This one is not for you lucky, natural human furnaces out there. For my fellow outdoor lovers who, without a heavy duty pair of wool socks (or three) and sexy balaclava to wear, you might turn into a miserable, mountain-made ice cube on the trail.

Let’s assume you’re doing all you can to protect your whole body, including your critical areas where heat escapes, like your head, neck, and feet. My go-to is wool for its thermo-regulating super powers. I literally get wool socks for Christmas every year and not much makes me happier.

In addition to wool and wicking clothing, you can also stoke your inner fire by spicing up your food and beverages on the trail. Here are the delicious, warming spices I don’t camp or backpack without:

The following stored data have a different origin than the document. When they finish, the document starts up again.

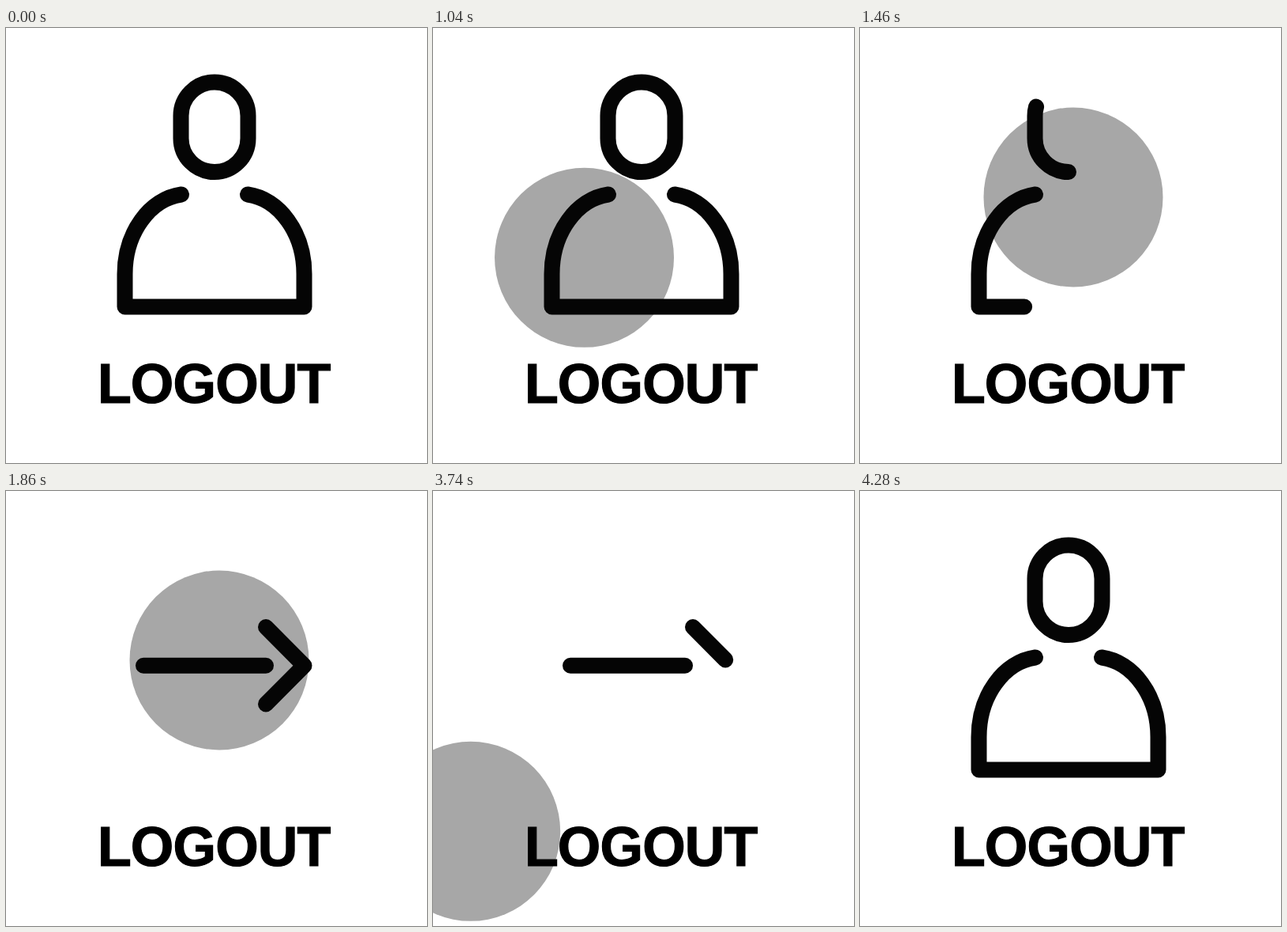
An HTML page that plays this animation: 533 by 550 pixels, repeating every 5980 ms.

```html
<!DOCTYPE html>
<html lang="en">
<head>
<meta charset="utf-8">
<title>Logout</title>
<style>
  html, body { margin: 0; width: 100%; height: 100%; overflow: hidden; background: #fff; }
  svg { display: block; width: 533px; height: 550px; }
  path { fill: none; stroke: #050505; stroke-width: 20; stroke-linecap: round; stroke-linejoin: round; }
  text {
    font: bold 70px "Liberation Sans", Arial, sans-serif;
    letter-spacing: -.8px;
    stroke: #000;
    stroke-width: 1.2;
  }
</style>
</head>
<body>
<svg viewBox="0 0 533 550">
  <circle id="disc" cx="270" cy="214" r="113.5" fill="#a7a7a7"/>
  <path id="head" pathLength="1" d="M264 182A42.5 42.5 0 0 1 221.5 139.5V111A42.5 42.5 0 0 1 306.5 111V139.5A42.5 42.5 0 0 1 264 182"/>
  <path id="body" pathLength="1" d="M222 210.5C182 216 150.5 259 150.5 311V352.5H377.5V311C377.5 259 346 216 306 210.5"/>
  <path id="shaft" pathLength="1" d="M174 220.7H329"/>
  <path id="tip" pathLength="1" d="M329 172L377.5 220.7L329 269.4"/>
  <text x="115.9" y="473.7">LOGOUT</text>
</svg>
<script>
const LOOP = 5980, TRAVEL = 425;
const $ = id => document.getElementById(id);

function bezier(x1, y1, x2, y2) {
  const at = (a, b, s) => 3 * (1 - s) ** 2 * s * a + 3 * (1 - s) * s * s * b + s ** 3;
  return x => {
    let lo = 0, hi = 1;
    for (let i = 0; i < 24; i++) {
      const mid = (lo + hi) / 2;
      if (at(x1, x2, mid) < x) lo = mid; else hi = mid;
    }
    return at(y1, y2, lo);
  };
}

const ease = bezier(.25, .1, .25, 1);
const easeOut = bezier(0, 0, .58, 1);
const linear = x => x;

function span(t, start, duration, curve = linear) {
  const x = (t - start) / duration;
  return x <= 0 ? 0 : x >= 1 ? 1 : curve(x);
}

// Shows the first part of a stroke; an empty stroke must not leave its round cap.
function reveal(id, part) {
  const el = $(id);
  el.style.visibility = part > 0 ? "visible" : "hidden";
  el.setAttribute("stroke-dasharray", part < 1 ? `${part} 2` : "none");
}

function draw(t) {
  const away = TRAVEL * (1 - span(t, 830, 411, ease) + span(t, 3558, 600, ease));
  $("disc").setAttribute("transform", `translate(${-away} ${away * .973})`);

  const redraw = span(t, 3972, 300, easeOut);
  reveal("head", 1 - span(t, 1260, 300) + redraw);
  reveal("body", 1 - span(t, 1282, 300) + redraw);
  reveal("shaft", span(t, 1560, 200) - span(t, 3725, 250));
  reveal("tip", span(t, 1660, 200) - span(t, 3580, 280));
}

function frame() {
  draw(performance.now() % LOOP);
  requestAnimationFrame(frame);
}
frame();
</script>
</body>
</html>
```
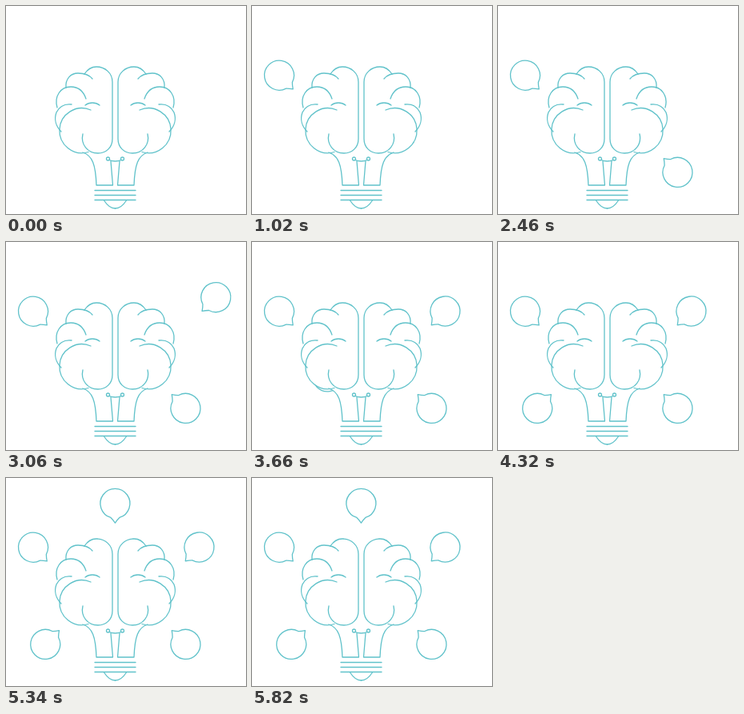
Write an HTML page that moves like this. It is 300 px wide and 260 px high and loops after 6 s.

```html
<!DOCTYPE html>
<html lang="en">
<head>
<meta charset="utf-8">
<title>Brain bulb ideas</title>
<style>
  html, body { margin: 0; width: 100%; height: 100%; overflow: hidden; background: #fff; }
  svg { display: block; width: 300px; height: 260px; }
  .line { fill: none; stroke: #60c2ca; stroke-width: 1.3; stroke-linecap: round; stroke-linejoin: round; }
  .mask { fill: #fff; }
</style>
</head>
<body>
<svg viewBox="0 0 300 260">
  <defs>
    <g id="half">
      <path class="mask" d="M137 84H131C126 75 108 71 98 85C85 82 74 90 75 102C63 106 60 118 64 127C60 137 61 149 69 157C69 174 81 184 97 183C108 187 112 198 113 224H137Z"/>
      <g class="line">
        <path d="M98 85C102 79 107 76 113 76C124 76 133 84 133 95V166C133 177 125 184 115 184C102 184 93 173 96 160"/>
        <path d="M75 102C74 91 81 84 90 84C98 84 104 86 108 91"/>
        <path d="M64 127C60 113 68 101 81 101C91 101 97 107 100 116"/>
        <path d="M82 123C74 122 67 125 63 133C60 141 62 150 69 157"/>
        <path d="M106 130A28 28 0 1 0 103 182.500"/>
        <path d="M99 124C104 120 112 120 117 124"/>
        <path d="M96 183C108 187 112 198 113 224H133.500L131 194"/>
        <circle cx="127.500" cy="191" r="2"/>
        <path d="M129 192.500Q132 194 136.500 194"/>
        <path d="M122.500 243C127 250 132 253 136.500 253"/>
      </g>
    </g>
  </defs>
  <g id="bubbles" class="line"></g>
  <use href="#half"/>
  <use href="#half" transform="translate(273 0) scale(-1 1)"/>
  <path class="line" d="M111 230.500H162M111 236.500H162M111 242.500H162"/>
</svg>
<script>
const LOOP = 6000;
const REACH = 85; // distance from the hiding place behind the brain to rest

// x, y: resting centre; over: overshoot past it; times in ms
const bubbles = [
  { x: 34, y: 86.7, over: [-5, -4.5], launch: 0, peak: 540, settle: 800 },
  { x: 224.5, y: 207.9, over: [13, 12], launch: 900, peak: 2010, settle: 2340 },
  { x: 241.5, y: 86.5, over: [30, -25], launch: 2460, peak: 3200, settle: 3300 },
  { x: 49.2, y: 207.9, over: [-16, 14], launch: 3560, peak: 4140, settle: 4300 },
  { x: 136.4, y: 31.8, over: [0, -4.5], launch: 4500, peak: 5130, settle: 5330 }
];

const progress = (t, from, to) => Math.min(1, Math.max(0, (t - from) / (to - from)));

// Distance from rest, positive outwards: shoot past, then swing back.
function distance(t, b) {
  if (t < b.peak) {
    const left = (1 - progress(t, b.launch, b.peak)) ** 1.4;
    return b.size - (REACH + b.size) * left;
  }
  return b.size * (1 + Math.cos(Math.PI * progress(t, b.peak, b.settle))) / 2;
}

function bubblePath(r, tip, spread) {
  const x = r * Math.cos(spread), y = r * Math.sin(spread);
  return `M${x} ${y}A${r} ${r} 0 1 1 ${x} ${-y}Q${r + 1.5} -3 ${tip} 0Q${r + 1.5} 3 ${x} ${y}Z`;
}

const layer = document.getElementById("bubbles");
const outline = bubblePath(18.5, 24.4, 0.3);

for (const b of bubbles) {
  const [dx, dy] = b.over;
  b.size = Math.hypot(dx, dy);
  b.ux = dx / b.size;
  b.uy = dy / b.size;
  // Tails point inwards, snapped to the nearest eighth of a turn.
  b.tail = Math.round(Math.atan2(-dy, -dx) / (Math.PI / 4)) * 45;
  b.el = document.createElementNS("http://www.w3.org/2000/svg", "path");
  b.el.setAttribute("d", outline);
  layer.append(b.el);
}

function draw(now) {
  const t = now % LOOP;
  for (const b of bubbles) {
    const s = distance(t, b);
    b.el.setAttribute("transform",
      `translate(${b.x + b.ux * s} ${b.y + b.uy * s}) rotate(${b.tail})`);
  }
}

const start = performance.now();
function tick() {
  draw(performance.now() - start);
  requestAnimationFrame(tick);
}
tick();
</script>
</body>
</html>
```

Ginger Tea

Ginger tea bags tuck nicely and lightly into a pack. Boil water and steep 2 tea bags for about 3 minutes. Hug both hands around your cup, sip, and feel ginger’s natural fire begin to warm from the inside out. For those new to ginger, it has a spicy, earthy, light lemon taste to it. Enjoy it morning, day-time or before bedtime, whenever you want it.

In the photo above, I’m sipping my tea savoring a slow and steady sunset over the Blue Ridge Mountains (Grayson Highlands). When the sky dimmed, the bite in the air soared in proportion.

How does ginger work? It stimulates circulation and moves the blood, encouraging more oxygen to your blood cells.

So this isn’t a challenge, but if you’re the curious, science project, how-does-it-really-work type like myself, you can put ginger to the test by pouring half a ½ cup of ground ginger into a bath tub with warm water. Lie in the tub for 15 minutes, until you break a gentle sweat. Take your temperature before and after and note any changes to your core temperature. Mine definitely went up (inducing a slight fever and relaxing my muscles a bit). And that’s an external tea bath if you will vs. drinking it internally. Try it for yourself. Drinking the tea, that is. And thank the bioactive compound, 6-gingerol, for its inferno magic.

More reasons to pack ginger on the trail? It soothes a gassy tummy, nausea, and vomiting. Having crystalized ginger is excellent for this in a pinch. I carry this with me whenever I travel, not just on the trail.

Ginger is also anti-septic and loaded with anti-oxidants. Though most notably for being anti-inflammatory, which means if you’ve been moving all day and you’re body is achy, ginger tea is your friend.

Not a fan of ginger by itself? Try a chai tea blend that contains a variety of flavors and other autumn/winter warming spices like ginger, cardamom, cinnamon, black pepper.



Ever notice how cinnamon makes a grander appearance in apple pies, rolls, and egg nog, during the colder seasons? Cinnamon moves blood too and helps warm you up when you’re feeling damp and cold. Not a fun combo… anyone else ever lived in Seattle November through May? Can I get an Amen? With cinnamon being a familiar flavor, it’s a bit of an easier one to jump onboard with. Bring a small spice container in your back pack and make sure cinnamon is one of them.

Add it to your morning oats or pancakes, atop peanut butter banana toast. Sprinkle on fire-roasted sweet potatoes or pumpkin; or halved plums cooked over a grill grate. Add to your hot chocolate with a dash of cayenne for a Mayan chocolate-flavored treat. And if you’re interested in the savory route, search middle eastern and Indian cuisines for recipe ideas.



Some like it hot. For you, add one or more of these ground peppers to your travel spice jar: cayenne, black pepper, red pepper flakes, or an Aleppo pepper. Spice up your meals to your heart’s content. Or, until your sinuses are free and clear (that’s my style).


Make sure sea salt is in your spice pack, too! Spices may be the very thing that brings a meal up a notch, makes you give thanks multiple times in one sitting, sleep sounder that night, and stay warmer under the most stunning, chilly, starry mountain sky you’ve ever seen.